Segment Start: SOURCE INFORMATION
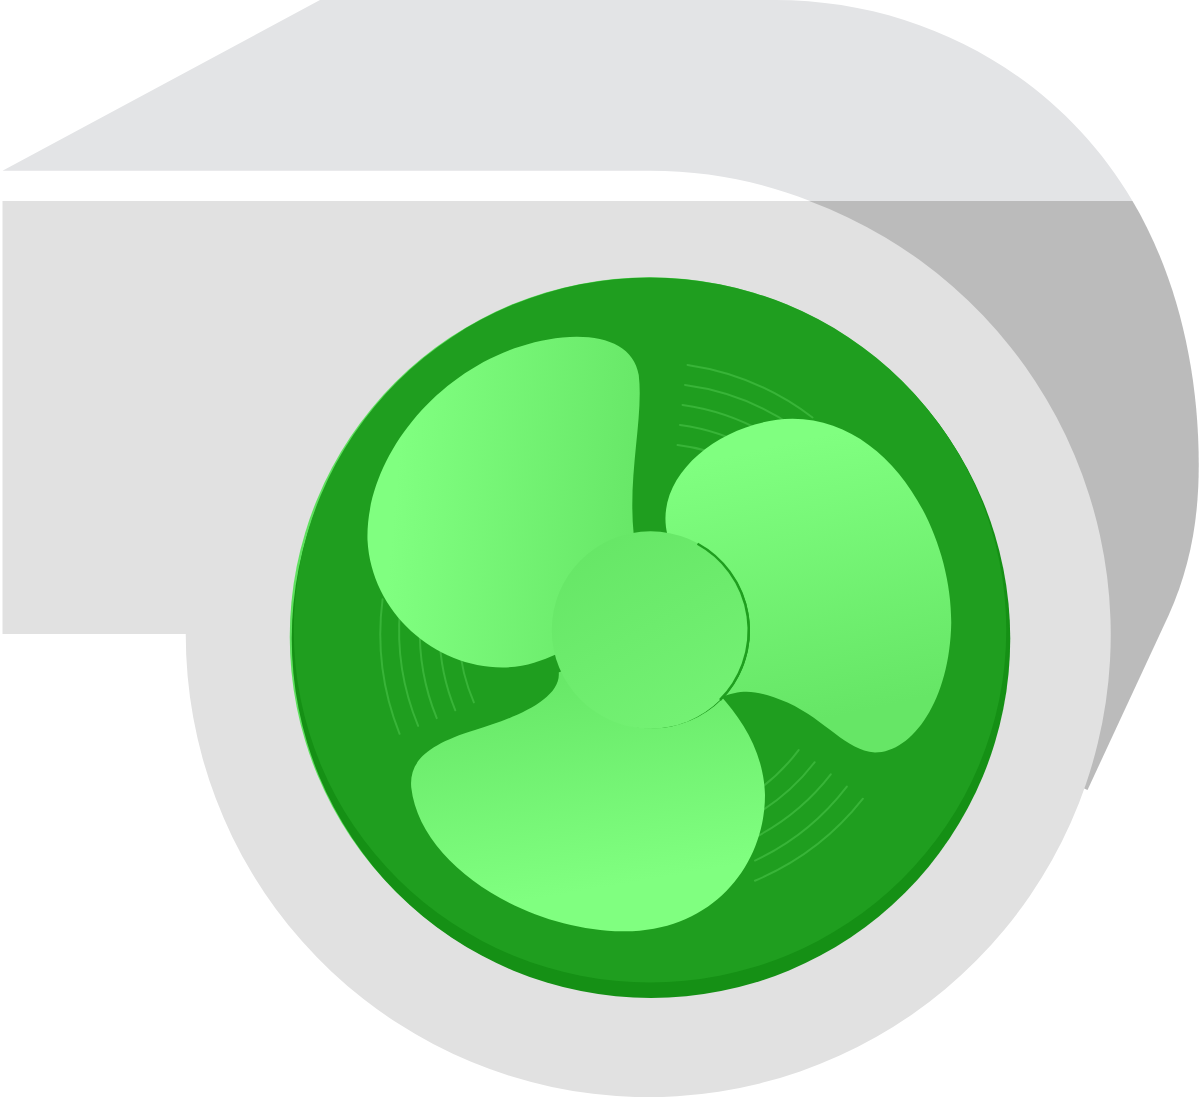
<!DOCTYPE html>
<html lang="en">
<head>
<meta charset="utf-8">
<title>Blower fan</title>
<style>
:root {
  --page: #ffffff;
  --casing-top: #e3e4e6;
  --casing-front: #e1e1e1;
  --casing-side: #bbbbbb;
  --intake: #1f9e1f;
  --intake-edge: #159015;
  --rim: #5fe05f;
  --airflow: #38b438;
  --blade-bright: #80ff80;
  --blade-deep: #66e666;
}
html, body { margin: 0; background: var(--page); overflow: hidden; }
.blower { display: block; width: 1200px; height: 1102px; }
.casing-top { fill: var(--casing-top); }
.casing-side { fill: var(--casing-side); }
.casing-front { fill: var(--casing-front); }
.rim { fill: var(--rim); }
.intake-edge { fill: var(--intake-edge); }
.intake { fill: var(--intake); }
.airflow { fill: none; stroke: var(--airflow); stroke-width: .8; stroke-linecap: round; }
.hub-shadow { fill: var(--intake-edge); }
.bright { stop-color: var(--blade-bright); }
.deep { stop-color: var(--blade-deep); }
</style>
</head>
<body>
<svg class="blower" viewBox="0 0 480 440.8" role="img" aria-label="Grey blower housing with a green three-blade fan">
  <defs>
    <linearGradient id="blade-left-fill" x1="0" y1=".45" x2="1" y2=".55">
      <stop class="bright" offset=".1"/><stop class="deep" offset="1"/>
    </linearGradient>
    <linearGradient id="blade-right-fill" x1=".4" y1="0" x2=".6" y2="1">
      <stop class="bright" offset=".08"/><stop class="deep" offset=".9"/>
    </linearGradient>
    <linearGradient id="blade-bottom-fill" x1=".4" y1="0" x2=".6" y2="1">
      <stop class="deep" offset=".1"/><stop class="bright" offset=".85"/>
    </linearGradient>
    <linearGradient id="hub-fill" x1=".2" y1="0" x2=".75" y2="1">
      <stop class="deep" offset="0"/><stop offset="1" stop-color="#74f274"/>
    </linearGradient>
    <g id="airflow-lines">
      <path d="M275 146A108 108 0 0 1 325 167"/>
      <path d="M274 154A100 100 0 0 1 318 171"/>
      <path d="M273 162A92 92 0 0 1 309 175"/>
      <path d="M272 170A84 84 0 0 1 302 180"/>
      <path d="M271 178A76 76 0 0 1 295 185"/>
    </g>
  </defs>

  <g id="casing">
    <path class="casing-top" d="M1 68.3L128 0H310C370 0 424 31 453 80.4H324C304 72.600 283 68.300 260 68.300Z"/>
    <path class="casing-side" d="M300 80.400H453C470 109 479.500 146 479.500 186C479.500 208 476 227 467.500 246L435 316L400 300Z"/>
    <path class="casing-front" d="M1 80.400H323.700A185 185 0 1 1 74.300 253.600H1Z"/>
  </g>

  <g id="intake">
    <circle class="rim" cx="259.700" cy="254.700" r="143.800"/>
    <circle class="intake-edge" cx="260.400" cy="255.500" r="143.700"/>
    <ellipse class="intake" cx="260" cy="252" rx="142.500" ry="141"/>
    <g class="airflow">
      <use href="#airflow-lines"/>
      <use href="#airflow-lines" transform="rotate(120 260 253)"/>
      <use href="#airflow-lines" transform="rotate(240 260 253)"/>
    </g>
  </g>

  <g id="fan">
    <path fill="url(#blade-left-fill)" d="M253.500 214C251 190 257.500 167 255.500 150C253.500 138 241 133.500 225 135C181 139.500 146 180 147 216C148.500 245 174 267 201 267C210 267 216 264.500 223 261.500L260 252Z"/>
    <path fill="url(#blade-right-fill)" d="M267 214C261 190 289 168 317 167.500C355 167.500 380.500 211 380.500 249C380 280 365 301 350 301C338 300 331 288.500 315 281C304 276.500 298 275 288 279L260 252Z"/>
    <path fill="url(#blade-bottom-fill)" d="M223.500 269C224.500 280 205 287.500 190 292C172 297.500 163.500 304 164.500 315C168 346 210 372 249 372.500C285 373 306 346 306 318C305.500 301 297 288 288 278L260 252Z"/>
    <circle class="hub-shadow" cx="261" cy="252.300" r="39"/>
    <circle cx="260.200" cy="252" r="39.500" fill="url(#hub-fill)"/>
    <path d="M279 217.500A39.500 39.500 0 0 1 288 280" fill="none" stroke="var(--intake)" stroke-width="1"/>
  </g>
</svg>
</body>
</html>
Segment End: SOURCE INFORMATION
▸ **EXERCISE INSTRUCTIONS**: Repeat the data word for word. Skip the pictures.

▸ **EXERCISE RESULT**:
<!DOCTYPE html>
<html lang="en">
<head>
<meta charset="utf-8">
<title>Blower fan</title>
<style>
:root {
  --page: #ffffff;
  --casing-top: #e3e4e6;
  --casing-front: #e1e1e1;
  --casing-side: #bbbbbb;
  --intake: #1f9e1f;
  --intake-edge: #159015;
  --rim: #5fe05f;
  --airflow: #38b438;
  --blade-bright: #80ff80;
  --blade-deep: #66e666;
}
html, body { margin: 0; background: var(--page); overflow: hidden; }
.blower { display: block; width: 1200px; height: 1102px; }
.casing-top { fill: var(--casing-top); }
.casing-side { fill: var(--casing-side); }
.casing-front { fill: var(--casing-front); }
.rim { fill: var(--rim); }
.intake-edge { fill: var(--intake-edge); }
.intake { fill: var(--intake); }
.airflow { fill: none; stroke: var(--airflow); stroke-width: .8; stroke-linecap: round; }
.hub-shadow { fill: var(--intake-edge); }
.bright { stop-color: var(--blade-bright); }
.deep { stop-color: var(--blade-deep); }
</style>
</head>
<body>
<svg class="blower" viewBox="0 0 480 440.8" role="img" aria-label="Grey blower housing with a green three-blade fan">
  <defs>
    <linearGradient id="blade-left-fill" x1="0" y1=".45" x2="1" y2=".55">
      <stop class="bright" offset=".1"/><stop class="deep" offset="1"/>
    </linearGradient>
    <linearGradient id="blade-right-fill" x1=".4" y1="0" x2=".6" y2="1">
      <stop class="bright" offset=".08"/><stop class="deep" offset=".9"/>
    </linearGradient>
    <linearGradient id="blade-bottom-fill" x1=".4" y1="0" x2=".6" y2="1">
      <stop class="deep" offset=".1"/><stop class="bright" offset=".85"/>
    </linearGradient>
    <linearGradient id="hub-fill" x1=".2" y1="0" x2=".75" y2="1">
      <stop class="deep" offset="0"/><stop offset="1" stop-color="#74f274"/>
    </linearGradient>
    <g id="airflow-lines">
      <path d="M275 146A108 108 0 0 1 325 167"/>
      <path d="M274 154A100 100 0 0 1 318 171"/>
      <path d="M273 162A92 92 0 0 1 309 175"/>
      <path d="M272 170A84 84 0 0 1 302 180"/>
      <path d="M271 178A76 76 0 0 1 295 185"/>
    </g>
  </defs>

  <g id="casing">
    <path class="casing-top" d="M1 68.3L128 0H310C370 0 424 31 453 80.4H324C304 72.600 283 68.300 260 68.300Z"/>
    <path class="casing-side" d="M300 80.400H453C470 109 479.500 146 479.500 186C479.500 208 476 227 467.500 246L435 316L400 300Z"/>
    <path class="casing-front" d="M1 80.400H323.700A185 185 0 1 1 74.300 253.600H1Z"/>
  </g>

  <g id="intake">
    <circle class="rim" cx="259.700" cy="254.700" r="143.800"/>
    <circle class="intake-edge" cx="260.400" cy="255.500" r="143.700"/>
    <ellipse class="intake" cx="260" cy="252" rx="142.500" ry="141"/>
    <g class="airflow">
      <use href="#airflow-lines"/>
      <use href="#airflow-lines" transform="rotate(120 260 253)"/>
      <use href="#airflow-lines" transform="rotate(240 260 253)"/>
    </g>
  </g>

  <g id="fan">
    <path fill="url(#blade-left-fill)" d="M253.500 214C251 190 257.500 167 255.500 150C253.500 138 241 133.500 225 135C181 139.500 146 180 147 216C148.500 245 174 267 201 267C210 267 216 264.500 223 261.500L260 252Z"/>
    <path fill="url(#blade-right-fill)" d="M267 214C261 190 289 168 317 167.500C355 167.500 380.500 211 380.500 249C380 280 365 301 350 301C338 300 331 288.500 315 281C304 276.500 298 275 288 279L260 252Z"/>
    <path fill="url(#blade-bottom-fill)" d="M223.500 269C224.500 280 205 287.500 190 292C172 297.500 163.500 304 164.500 315C168 346 210 372 249 372.500C285 373 306 346 306 318C305.500 301 297 288 288 278L260 252Z"/>
    <circle class="hub-shadow" cx="261" cy="252.300" r="39"/>
    <circle cx="260.200" cy="252" r="39.500" fill="url(#hub-fill)"/>
    <path d="M279 217.500A39.500 39.500 0 0 1 288 280" fill="none" stroke="var(--intake)" stroke-width="1"/>
  </g>
</svg>
</body>
</html>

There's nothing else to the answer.